The Orioles say they derive at least 25 percent of their attendance and corporate support from greater Washington. The team operates a retail shop at Farragut Square and regularly conducts aggressive marketing efforts in and around Washington. The Virginia Baseball Stadium Authority three years ago challenged that view, releasing a study that estimated that the Orioles derive 13 percent of their attendance from greater Washington and just 5 percent from the District and Northern Virginia.

An update of that study from Kagan Media Appraisals last fall projected that rather than losing crucial local TV revenue if a team were placed in Washington, the Orioles instead would gain a healthy increase of 4 to 6 percent per year.

That projected increase is predicated on the arrival of another regional sports network (RSN) to compete against Comcast SportsNet should Washington get a baseball team and a vigorous battle for the distribution rights of every local pro team.

Already, Comcast SportsNet faces a difficult juggling act each spring with its live coverage of the games of the Orioles, Washington Capitals and Washington Wizards. Comcast is forced to rely heavily on over-the-air stations such as WBDC-TV (Channel 50) to meet demand.

"There's definitely room in the Washington-Baltimore corridor for another RSN," said John Mansell, analyst with Kagan Media Appraisals. "Most of your other major markets have two, and in many cases, three such networks. If Fox Sports Net didn't step in and get involved in such an effort, I'm sure somebody else would."

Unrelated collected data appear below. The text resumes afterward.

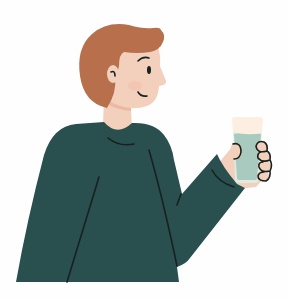
<!DOCTYPE html>
<html lang="en">
<head>
<meta charset="utf-8">
<title>Man holding a glass</title>
<style>
:root {
  --paper: #fefefe;
  --sweater: #29504f;
  --hair: #b8704c;
  --skin: #f2d0bb;
  --skin-shade: #eab9a4;
  --blush: #f3c0ae;
  --ink: #17211f;
  --glass: #dfeae3;
  --drink: #a9cabf;
  --foam: #fcefe2;
}
html, body { margin: 0; background: var(--paper); overflow: hidden; }
svg { display: block; width: 288px; height: 299px; }
.sweater { fill: var(--sweater); }
.hair { fill: var(--hair); }
.skin { fill: var(--skin); }
.skin-shade { fill: var(--skin-shade); }
.blush { fill: var(--blush); opacity: .6; }
.ink { fill: var(--ink); }
.glass { fill: var(--glass); }
.drink { fill: var(--drink); }
.foam { fill: var(--foam); }
.line { fill: none; stroke: var(--ink); stroke-width: 1.6; stroke-linecap: round; stroke-linejoin: round; }
</style>
</head>
<body>
<svg viewBox="0 0 288 299" role="img" aria-label="Man in a green sweater holding a glass">
  <g id="head">
    <path class="skin" d="M104 92 L103 128 Q116 141 132 130 L131 108 Z"/>
    <path class="skin" d="M118 44 L157 44 Q161 54 160 66 L166 81 Q167 85 159 86 Q158 102 147 106 Q138 109 129 108 Q110 104 105 92 L106 64 Z"/>
    <path class="skin-shade" d="M107 99 Q117 107 131 108 L131 111 Q115 110 105 102 Z"/>
    <ellipse class="blush" cx="135" cy="86" rx="7" ry="5"/>
    <path class="hair" d="M107 108 Q84 103 80 76 Q76 48 92 34 Q107 21 129 25 Q143 29 153 28 Q160 27 161 30 Q166 35 163 42 Q160 50 150 52 Q137 54 124 52 Q119 54 119 66 Q118 72 115 78 Q117 92 107 108 Z"/>
    <ellipse class="skin" cx="113" cy="74" rx="6" ry="9"/>
    <path class="line" d="M111 72 Q115 70 115 76"/>
    <path class="line" d="M138 61 Q143 56 149 58"/>
    <ellipse class="ink" cx="149" cy="70" rx="2" ry="4"/>
    <path class="line" d="M138 92 Q141 97 147 96"/>
  </g>

  <g id="hand-behind">
    <path class="skin" d="M212 171 L232 147 Q238 140 246 146 L262 149 L266 176 L256 187 L237 189 Z"/>
  </g>

  <g id="sweater">
    <path class="sweater" d="M16 282 Q27 220 44 155 Q53 126 76 124 L104 122 Q117 137 132 123 Q154 122 164 135 Q172 145 174 160 L182 194 L217 154 Q222 166 237 184 L245 188 L190 258 Q186 264 177 267 L179 282 Z"/>
    <path class="line" d="M108 138 Q119 147 134 144"/>
    <path class="line" d="M99 177 L67 282"/>
    <path class="line" d="M149 150 Q163 199 177 266"/>
    <path class="line" d="M181 194 L177 205"/>
    <path class="line" d="M212 170 Q218 182 234 187"/>
  </g>

  <g id="glass">
    <path class="glass" d="M233 128 L262 128 L259 180 Q258 183 254 183 L239 183 Q235 183 235 180 Z"/>
    <path class="drink" d="M234 134 Q247 131 261 134 L257 178 Q257 180 254 180 L240 180 Q237 180 237 178 Z"/>
    <path class="foam" d="M232 120 Q231 117 236 117 L259 117 Q263 117 263 120 L262 133 Q247 136 233 132 Z"/>
  </g>

  <g id="fingers">
    <path class="skin" d="M230 150 Q232 141 239 145 Q244 152 240 157 Q236 161 231 160 Z"/>
    <path class="line" d="M233 144 Q241 142 241 152 Q240 159 234 159"/>
    <g class="skin">
      <rect x="256" y="142" width="12" height="11" rx="5"/>
      <rect x="258" y="151" width="12" height="11" rx="5"/>
      <rect x="258" y="161" width="13" height="11" rx="5"/>
      <rect x="257" y="171" width="12" height="10" rx="5"/>
    </g>
    <path class="line" d="M267 151 Q257 154 256 146 Q258 140 264 142 Q268 144 267 151 Q271 153 270 160 Q262 163 258 158 Q257 153 261 152 M270 160 Q273 165 270 171 Q261 173 259 167 Q258 162 263 162 M270 171 Q271 178 266 181 Q258 181 258 176 Q259 172 264 172"/>
  </g>
</svg>
</body>
</html>
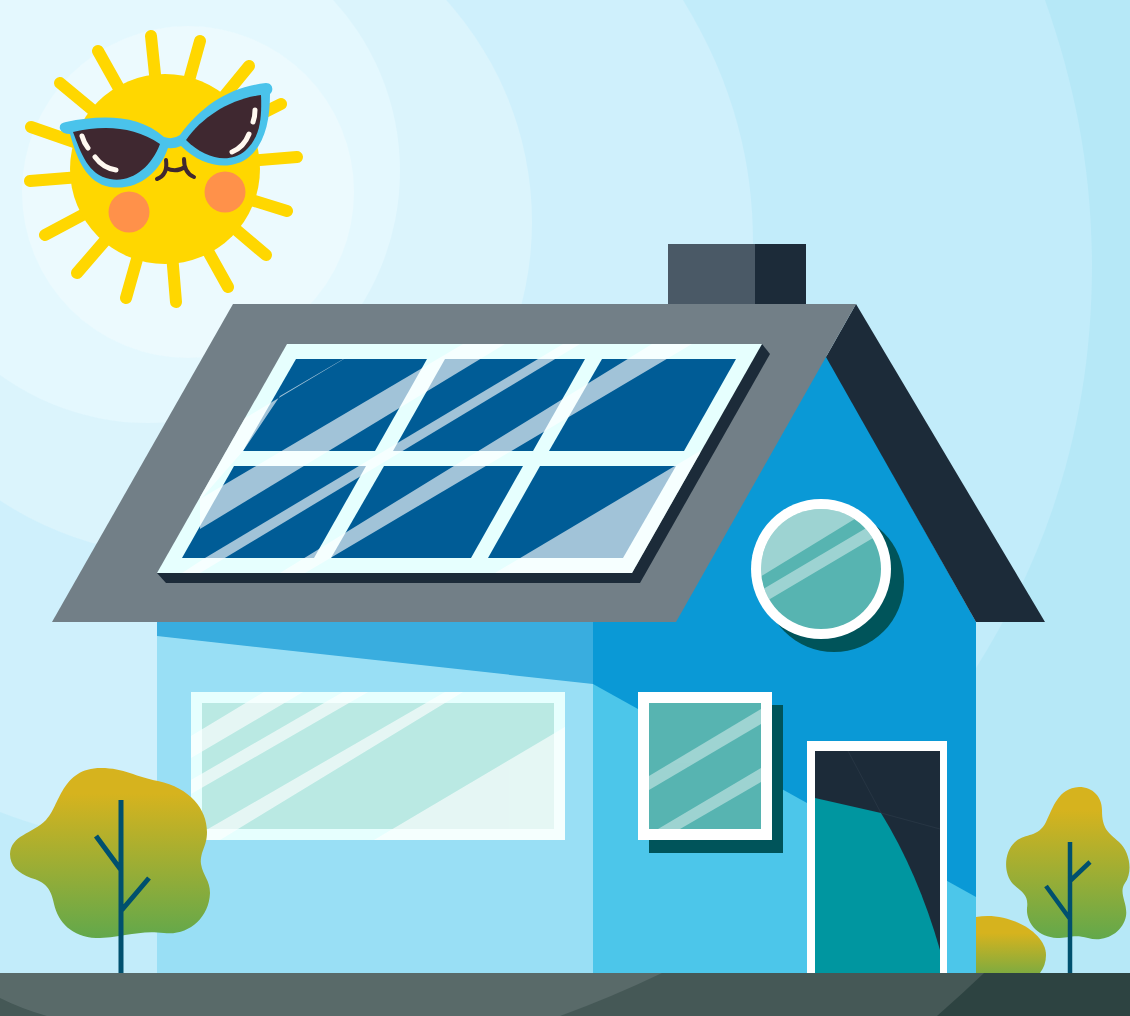
<!DOCTYPE html>
<html lang="en">
<head>
<meta charset="utf-8">
<title>Solar powered house</title>
<style>
:root {
  --sky-far: #b6e8f7; --sky-4: #c2ecfa; --sky-3: #cff0fc; --sky-2: #dbf4fc; --sky-1: #e4f8fe; --sky-0: #ecfafe;
  --sun: #ffd700; --cheek: #ff914a; --frame: #4ac3eb; --lens: #3f2830;
  --roof: #727f87; --navy: #1c2b39; --chimney: #4a5966;
  --wall: #0a99d6; --wall-lit: #4cc6ea; --side: #99dff5; --side-shade: #39addf;
  --panel: #005c96; --panel-frame: #e6fffe; --glass: #57b4b1; --glass-shadow: #00545a; --glass-light: #bae9e3;
  --door: #0096a0; --trunk: #00506e;
}
html, body { margin: 0; overflow: hidden; background: var(--sky-far); }
svg { display: block; width: 1130px; height: 1016px; }
.ray { stroke: var(--sun); stroke-width: 12; stroke-linecap: round; }
.smile { fill: none; stroke: var(--lens); stroke-width: 4; stroke-linecap: round; }
.shine { fill: none; stroke: #fff8f0; stroke-width: 5; stroke-linecap: round; }
.trunk { fill: none; stroke: var(--trunk); stroke-width: 5; }
.trunk-thin { stroke-width: 4.5; }
.gleam { fill: #fff; }
</style>
</head>
<body>
<svg viewBox="0 0 1130 1016" role="img" aria-label="House with solar panels under a sun wearing sunglasses">
  <defs>
    <linearGradient id="foliage" x1="0" y1="0" x2="0" y2="1">
      <stop offset=".15" stop-color="#d6b31e"/>
      <stop offset="1" stop-color="#62a84b"/>
    </linearGradient>
    <linearGradient id="shrub-fill" x1="0" y1="0" x2="0" y2="1">
      <stop offset=".3" stop-color="#d6b31e"/>
      <stop offset="1" stop-color="#80ab3f"/>
    </linearGradient>
    <clipPath id="panel-area"><path d="M287 344H762L632 573H157Z"/></clipPath>
    <clipPath id="round-glass"><circle cx="821" cy="569" r="60"/></clipPath>
    <clipPath id="square-glass"><rect x="649" y="703" width="112" height="126"/></clipPath>
    <clipPath id="wide-window"><rect x="191" y="692" width="374" height="148"/></clipPath>
    <clipPath id="door-opening"><rect x="815" y="751" width="125" height="222"/></clipPath>
  </defs>

  <g id="sky">
    <rect width="1130" height="1016" fill="var(--sky-far)"/>
    <path fill="var(--sky-4)" d="M0 0H1045C1075 85 1092 170 1092 265C1092 420 1050 550 976 668V973H0Z"/>
    <path fill="var(--sky-3)" d="M0 0H683C735 85 753 165 753 243C753 560 500 850 200 850C130 850 60 835 0 812Z"/>
    <ellipse cx="190" cy="222" rx="342" ry="335" fill="var(--sky-2)"/>
    <circle cx="148" cy="171" r="252" fill="var(--sky-1)"/>
    <circle cx="188" cy="192" r="166" fill="var(--sky-0)"/>
  </g>

  <g id="sun">
    <g class="ray">
      <path d="M151 36L156 84M200 41L188 84M249 66L217 105M281 104L245 122M297 157L249 161M287 211L245 198M266 255L227 222M228 287L204 244M176 302L172 254M126 298L139 252M77 273L109 236M45 235L90 211M30 181L80 177M31 127L80 144M60 83L101 117M98 51L121 92"/>
    </g>
    <circle cx="165" cy="169" r="95" fill="var(--sun)"/>
    <circle cx="129" cy="212" r="20.500" fill="var(--cheek)"/>
    <circle cx="225" cy="192" r="20.500" fill="var(--cheek)"/>
    <path class="smile" d="M166 160Q168 175 157 179M184 159Q184 173 194 177M166 168Q176 173 185 167"/>
    <g id="sunglasses">
      <path fill="var(--frame)" d="M60 129C59 125 61 123 66 122C101 115 138 114 164 137Q173 140 180 135C202 105 230 87 266 83C273 83 274 91 270 94C270 120 265 144 249 157C232 171 203 168 181 146Q174 149 168 148C159 174 137 191 110 187C87 183 77 160 70 134Q62 134 60 129Z"/>
      <path fill="var(--lens)" d="M73 132C103 125 134 126 160 144C151 168 131 183 110 179C88 175 81 153 73 132Z"/>
      <path fill="var(--lens)" d="M186 140C202 117 230 99 261 95C262 119 260 138 245 151C229 164 205 159 186 140Z"/>
      <path class="shine" d="M82 136Q84 143 88 148M95 157Q103 168 116 170M255 110Q255 117 253 122M249 134Q244 147 232 152"/>
    </g>
  </g>

  <path id="shrub" fill="url(#shrub-fill)" d="M976 917C1008 911 1046 932 1046 955Q1046 965 1040 973H976Z"/>

  <g id="house">
    <path fill="var(--wall)" d="M593 622L676 610L826 355L976 622V973H593Z"/>
    <path fill="var(--wall-lit)" d="M593 684L976 897V973H593Z"/>
    <rect x="157" y="622" width="436" height="351" fill="var(--side)"/>
    <path fill="var(--side-shade)" d="M157 622H593V684L157 636Z"/>

    <g id="chimney">
      <rect x="668" y="244" width="88" height="61" fill="var(--chimney)"/>
      <rect x="755" y="244" width="51" height="61" fill="var(--navy)"/>
    </g>
    <path fill="var(--navy)" d="M856 304L1045 622H976L826 357Z"/>
    <path fill="var(--roof)" d="M233 304H856L676 622H52Z"/>

    <g id="solar-panel">
      <path fill="var(--navy)" d="M762 344L770 354L640 583H166L157 573Z"/>
      <path fill="var(--panel-frame)" d="M287 344H762L632 573H157Z"/>
      <g fill="var(--panel)">
        <path d="M296 359H427L375 451H243Z"/>
        <path d="M445 359H585L533 451H393Z"/>
        <path d="M602 359H736L684 451H549Z"/>
        <path d="M234 466H366L314 558H182Z"/>
        <path d="M384 466H523L471 558H331Z"/>
        <path d="M540 466H676L623 558H488Z"/>
      </g>
      <g class="gleam" opacity=".63" clip-path="url(#panel-area)">
        <path d="M369 344L200 445V500L243 451L280 396Z"/>
        <path d="M463 344L200 499V529L505 344Z"/>
        <path d="M563 344L205 558L182 573H200L580 344Z"/>
        <path d="M652 344L280 573H305L692 344Z"/>
        <path d="M700 451L495 573H720Z"/>
      </g>
    </g>

    <g id="round-window">
      <circle cx="834" cy="582" r="70" fill="var(--glass-shadow)"/>
      <circle cx="821" cy="569" r="70" fill="#fff"/>
      <circle cx="821" cy="569" r="60" fill="var(--glass)"/>
      <g class="gleam" opacity=".42" clip-path="url(#round-glass)">
        <path d="M821 497L750 540V583L858 517V490Z"/>
        <path d="M890 514L760 591V605L890 528Z"/>
      </g>
    </g>

    <g id="wide-side-window">
      <rect x="191" y="692" width="374" height="148" fill="#e6fffe"/>
      <rect x="202" y="703" width="352" height="126" fill="var(--glass-light)"/>
      <g class="gleam" opacity=".63" clip-path="url(#wide-window)">
        <path d="M264 692L191 736V758L303 692Z"/>
        <path d="M343 692L191 780V794L368 692Z"/>
        <path d="M445 692L208 829L191 840H220L463 692Z"/>
        <path d="M565 727L374 840H565Z"/>
      </g>
    </g>

    <g id="square-window">
      <rect x="649" y="705" width="134" height="148" fill="var(--glass-shadow)"/>
      <rect x="638" y="692" width="134" height="148" fill="#fff"/>
      <rect x="649" y="703" width="112" height="126" fill="var(--glass)"/>
      <g class="gleam" opacity=".42" clip-path="url(#square-glass)">
        <path d="M761 709L649 776V790L761 724Z"/>
        <path d="M761 768L658 829H680L761 782Z"/>
      </g>
    </g>

    <g id="door">
      <rect x="807" y="741" width="140" height="232" fill="#fff"/>
      <g clip-path="url(#door-opening)">
        <rect x="815" y="751" width="125" height="222" fill="var(--navy)"/>
        <path fill="var(--door)" d="M815 798L881 813Q918 873 940 950V973H815Z"/>
        <path fill="none" stroke="#2b3a48" stroke-width=".7" d="M848 751L881 813L940 829"/>
      </g>
    </g>
  </g>

  <g id="left-tree">
    <path fill="url(#foliage)" d="M101 768C124 768 136 777 158 781C190 788 207 809 207 832C207 847 200 851 201 864C203 876 210 880 210 893C209 919 187 936 164 933C148 931 139 933 125 935C114 937 107 938 96 938C72 937 58 922 54 904C51 888 45 882 31 878C18 873 10 866 10 854C11 835 32 834 46 820C60 806 61 768 101 768Z"/>
    <path class="trunk" d="M121 800V973M96 836L121 870M149 878L121 911"/>
  </g>
  <g id="right-tree">
    <path fill="url(#foliage)" d="M1079 787C1093 787 1102 797 1102 810C1102 829 1108 832 1119 842C1130 852 1133 872 1125 883C1118 893 1128 903 1126 916C1123 933 1104 943 1088 938C1074 934 1069 938 1057 938C1038 937 1026 923 1027 908C1029 894 1021 892 1013 884C1003 873 1004 852 1015 842C1025 833 1038 838 1046 822C1053 808 1058 788 1079 787Z"/>
    <path class="trunk trunk-thin" d="M1070 842V973M1090 862L1070 881M1046 886L1070 919"/>
  </g>

  <g id="ground">
    <rect y="973" width="1130" height="43" fill="#2d4341"/>
    <path fill="#455856" d="M0 973H984Q962 994 937 1016H0Z"/>
    <path fill="#596a69" d="M0 973H662Q612 997 560 1016H0Z"/>
    <path fill="#455856" d="M0 998Q22 1009 47 1016H0Z"/>
  </g>
</svg>
</body>
</html>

A study conducted last year by Williams' cabinet similarly found a majority of District-based businesses holding seats at Camden Yards would either maintain or increase their spending with the Orioles should Washington get a team.

But for all the number-crunching, the only opinions that truly matter are those of MLB commissioner Bud Selig and the members of the relocation committee.

It is interesting to note that the NFL lost the "Raiders' Case" - when they voted to stop Al Davis from moving his team from Oakland to Los Angeles - for the very reasons cited by the Orioles. The court viewed the actions of the League as protecting the Rams from competition.

From an economist's perspective, I'd argue that approximating the free entry outcome would be the best move for fans. Free entry would surely yield multiple teams in areas as large as Baltimore and Washington. The soccer leagues in England provide evidence on entry and team location. In the Premier League, five of the twenty teams are located in London. Three more are doing well in the Nationwide League and could earn promotion to the top level for next season. What is most appealing to me about the English system, however, is that team relocation is a rare event.